How do you see these devices and their use by physical therapists/physiotherapists developing in the future?

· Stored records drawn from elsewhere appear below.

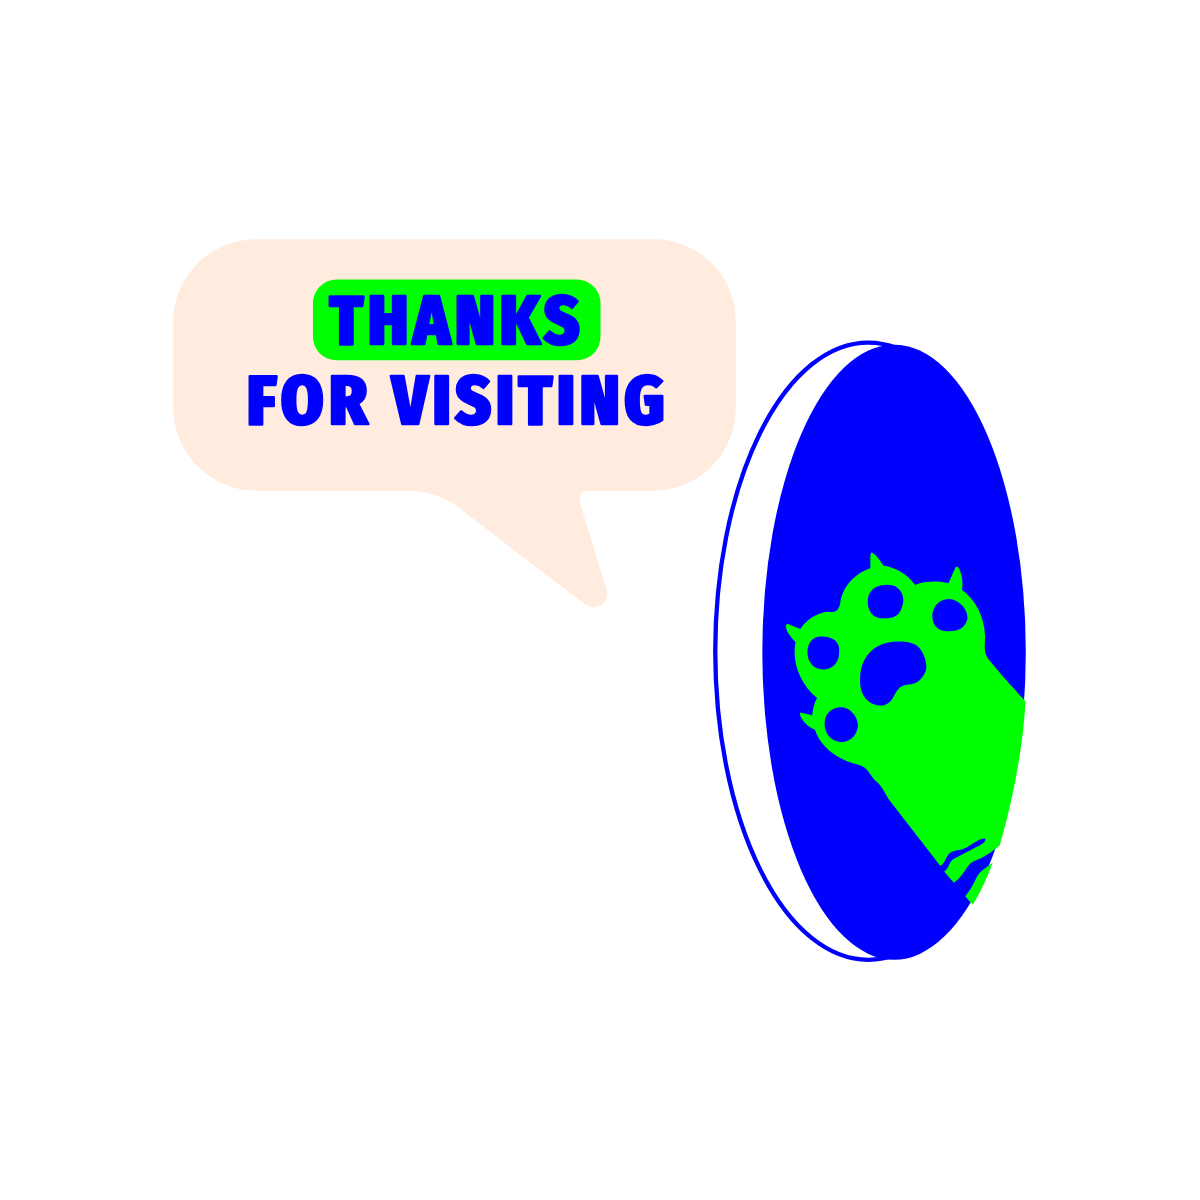
<!DOCTYPE html>
<html lang="en">
<head>
<meta charset="utf-8">
<title>Thanks for visiting</title>
<link rel="stylesheet" href="https://fonts.googleapis.com/css2?family=Fira+Sans+Condensed:wght@800&display=swap">
<style>
  :root {
    --paper: #ffffff;
    --blue: #0000ff;
    --green: #00ff00;
    --peach: #ffecdf;
  }
  html, body { margin: 0; padding: 0; background: var(--paper); overflow: hidden; }
  .canvas { width: 1200px; height: 1200px; background: var(--paper); overflow: hidden; }
  .canvas svg { display: block; width: 1200px; height: 1200px; }
  .bubble { fill: var(--peach); }
  .highlight, .paw { fill: var(--green); }
  .message {
    font-family: "Fira Sans Condensed", "Fira Sans", sans-serif;
    font-weight: 800;
    font-size: 63px;
    fill: var(--blue);
    stroke: var(--blue);
    stroke-width: 2.4;
    stroke-linejoin: round;
  }
  .door-rim { fill: var(--paper); stroke: var(--blue); stroke-width: 4; }
  .door-opening, .pads { fill: var(--blue); }
</style>
</head>
<body>
<main class="canvas">
  <svg viewBox="0 0 1114 1114" xmlns="http://www.w3.org/2000/svg">
    <g id="speech-bubble">
      <path class="bubble" d="M238 222H607C649 222 683 256 683 298V379C683 421 649 455.500 607 455.500H546C540 455.500 536.500 461 538.500 467L563 547C567 559 554 569 543 561L424 470Q405 456 380 455.500H238C196 455.500 161 421 161 379V298C161 256 196 222 238 222Z"/>
      <rect class="highlight" x="290.500" y="259.500" width="267" height="75" rx="22"/>
      <g class="message">
        <text x="306" y="319" textLength="232">THANKS</text>
        <text x="229" y="393.500" textLength="112">FOR</text>
        <text x="364" y="393.500" textLength="253">VISITING</text>
      </g>
    </g>

    <g id="cat-door">
      <ellipse class="door-rim" cx="806" cy="604.500" rx="142" ry="286.500"/>
      <ellipse class="door-opening" cx="830" cy="605.500" rx="122.300" ry="285.500"/>
    </g>

    <g id="waving-paw">
      <g class="paw">
        <path d="M952 651C940 638 929 626 918 612.500C912.500 605 914.500 599 914.500 591C914 573 906 557 893 547.500C894.500 540 892.500 531 889.500 526.500C888.500 525.500 887 526 886.500 528L880.500 541.500C871 539 859 539.500 849.500 543C842 533 832 527 820 525C816.500 519.500 812.500 514 809 513C807.500 514 808 521 808 527.500C793 532.500 782 545 780 560C778 569 774 568.500 768 568C757 569.500 748 576 743 584L731 579C727 580.500 732 590 738.500 596C735 614 742 634 758.500 648C755.500 653 754.500 659 754 664L743 661.500C741 665 748 674 756.500 677.500C762 694 778 705.500 797 710C806 712.500 807 719 812 724C818.500 729 821 735 825 742L873 804C878.500 800.500 878 793 884 790.500C888 789 892 789.500 897 787C904 783 908 779 914 778.500C917 779.500 912 784 906 786.500C899 790 892 794 887 796.500C880 799.500 882 805.500 876.500 809L885.500 819.500C897 811 896 803 905 799C913 796.500 919 792 928 785C939 748 950 694 952 651Z"/>
        <path d="M896 832L903 840C910.500 828 916.500 815 921.500 801C912 808 909 809 905.500 817C902.500 823 899.500 828 896 832Z"/>
      </g>
      <g class="pads">
        <path d="M822 543C834 541.500 839.500 551 838.500 559C836.500 568 834 574 821.500 574C810 575 805.500 567 805.500 558.500C805.500 549 812 543 822 543Z"/>
        <path d="M881.500 556C891 557 899 566 898 575C895 584.500 889 585.500 880 586C869 586 865 579 865.500 570C867 561 873 556 881.500 556Z"/>
        <path d="M764 591C775 591.500 780 597 779 606C779 615 773 621.500 764 621.500C755 621.500 749.500 614 749.500 605.500C750 596 755 590 764 591Z"/>
        <path d="M780 656.500C789 656 796.500 665 796.500 674C795.500 682 790 689 781 689C771 688.500 765 680 765.500 671C766 663 771 657 780 656.500Z"/>
        <path d="M798.500 629C799 608 814 595 834 595.500C842 595.500 849 596.500 853 601C857 605 860 613 860 619C860 624 856 630 852 633C846 636.500 841 635 836.500 637.500C829 642 830 655 817 655C803 654 797.500 642 798.500 629Z"/>
      </g>
    </g>
  </svg>
</main>
</body>
</html>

The future of these devices is potentially very profound. Ultimately I see a world in which everything you want to know about your body is captured and displayed on your wrist, but I think we will have to wait quite a while for that. For now, it is important to look and see what is available now and what information we can get from these devices. As I stated before, the Fitbit is extremely simple compared to the clinical watches that have been created like the CamNtech’s MotionWatch, but these are just not as affordable. Eventually these watches will be able to help find connections between day to day movement and physical and musculoskeletal ailments like with the modus stepwatch. I believe unless prescribed by a medical professional, these more complex clinical devices would be too much for most patients to understand and to track, and it would be the medical professional’s job to translate the data. For everyday use, the Fitbit is really all the everyday consumer needs. There are also consumer watches for VO2 calculation, blood pressure, heart rate, and even exercise form monitoring like the Atlas Fitness Tracker. A big driver for people to start using these activity trackers more widely will be when this data becomes incorporated into insurance policies and premiums. If people thought that they were actually accountable for their health and improving it would save them money then you would find what external motivator really causes people to change their quality of life. I believe ultimately documentation and accountability will save lives.